(Recorded data)
=====

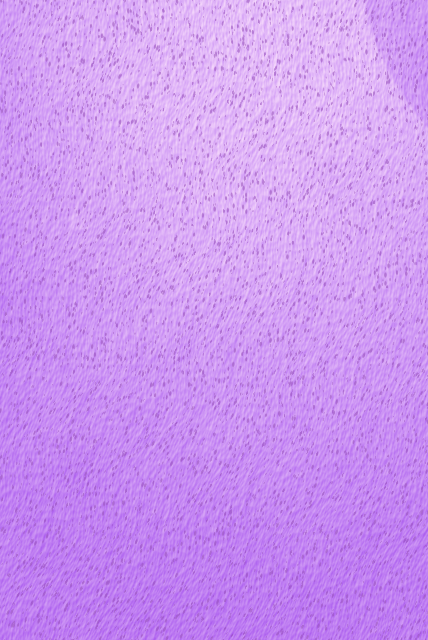
Write a Shadertoy shader that draws this texture.

```glsl
const vec3 DEEP_VIOLET = vec3(0.725, 0.455, 0.945);
const vec3 PALE_LILAC = vec3(0.905, 0.755, 0.975);
const vec3 PIT_MAUVE = vec3(0.59, 0.31, 0.73);

vec2 hash2(vec2 cell) {
    vec2 k = vec2(dot(cell, vec2(127.1, 311.7)), dot(cell, vec2(269.5, 183.3)));
    return fract(sin(k) * 43758.5);
}

// Cellular noise: distance to the nearest seed, and that seed's random id
vec2 cellular(vec2 q) {
    vec2 base = floor(q);
    vec2 nearest = vec2(9.0, 0.0);
    for (int j = -1; j <= 1; j++) {
        for (int i = -1; i <= 1; i++) {
            vec2 cell = base + vec2(i, j);
            vec2 seed = hash2(cell);
            float d = length(cell + seed - q);
            if (d < nearest.x) nearest = vec2(d, fract(seed.x * 17.0 + seed.y * 31.0));
        }
    }
    return nearest;
}

// Side-lit slope of the cellular height field
float relief(vec2 q, vec2 lightStep) {
    return cellular(q + lightStep).x - cellular(q - lightStep).x;
}

// Sparse round dents of random size, stretched by the caller's scale
float pits(vec2 q, float share) {
    vec2 c = cellular(q);
    float present = step(1.0 - share, c.y);
    float radius = mix(0.28, 0.48, fract(c.y * 57.0));
    return present * (1.0 - smoothstep(radius * 0.35, radius, c.x));
}

// Shear the grain: leaning at the bottom, nearly upright at the top
vec2 combNap(vec2 p) {
    float lean = 0.34 * p.y - 0.13 * p.y * p.y;
    float wave = 0.004 * sin(23.0 * p.y + 9.0 * p.x) + 0.002 * sin(51.0 * p.y - 27.0 * p.x);
    return vec2(p.x - lean + wave, p.y);
}

float blotches(vec2 p) {
    float a = sin(13.0 * p.x + 3.0 * sin(7.0 * p.y));
    float b = sin(19.0 * p.y - 8.0 * p.x + 2.0 * sin(15.0 * p.x));
    float c = sin(41.0 * p.x + 17.0 * p.y + 2.0 * sin(29.0 * p.y));
    return (a + b + 0.6 * c) / 2.6;
}

// Broad glow, strongest above the centre and fading to the sides
float glow(vec2 uv) {
    float rise = smoothstep(-0.1, 0.92, uv.y);
    float side = (uv.x - 0.62) / 0.62;
    return 0.06 + 0.86 * rise - 0.42 * side * side * smoothstep(0.0, 0.75, uv.y);
}

// Shaded corner behind a curved crease
float cornerShade(vec2 p, float width) {
    float drop = 1.0 - p.y;
    float crease = width - 0.102 + 0.16 * drop + 1.7 * drop * drop;
    return smoothstep(-0.002, 0.006, p.x - crease);
}

float softSpot(vec2 p, vec2 centre, float radius) {
    return 1.0 - smoothstep(0.5 * radius, radius, length(p - centre));
}

void mainImage(out vec4 fragColor, in vec2 fragCoord) {
    vec2 uv = fragCoord / iResolution.xy;
    vec2 p = fragCoord / iResolution.y;
    vec2 nap = combNap(p);

    // Large light and shade
    float tone = glow(uv) + 0.035 * blotches(p);
    tone -= 0.30 * cornerShade(p, iResolution.x / iResolution.y);
    tone += 0.13 * softSpot(p, vec2(0.12, 0.655), 0.018);
    tone += 0.06 * softSpot(p, vec2(0.293, 0.418), 0.018);

    // Fine nap, coarser tufts and long faint fibres
    tone += 0.42 * relief(nap * vec2(235.0, 95.0), vec2(0.25, -0.14));
    tone += 0.24 * relief(nap * vec2(120.0, 46.0) + 7.3, vec2(0.22, -0.12));
    tone += 0.15 * (0.45 - cellular(nap * vec2(95.0, 11.0) + 3.1).x);

    // Dark dents along the nap
    float dents = max(pits(nap * vec2(175.0, 82.0) + 19.0, 0.24),
                      0.7 * pits(nap * vec2(250.0, 120.0) + 41.0, 0.20));

    vec3 color = mix(DEEP_VIOLET, PALE_LILAC, clamp(tone, -0.3, 1.25));
    color = mix(color, mix(PIT_MAUVE, color, 0.25), 0.75 * dents);
    fragColor = vec4(clamp(color, 0.0, 1.0), 1.0);
}
```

=====

● **Task goal**:
Whenever the string "crease" occurs in a line of the entries above, copy that line.

● **Solved problem**:
// Shaded corner behind a curved crease
    float crease = width - 0.102 + 0.16 * drop + 1.7 * drop * drop;
    return smoothstep(-0.002, 0.006, p.x - crease);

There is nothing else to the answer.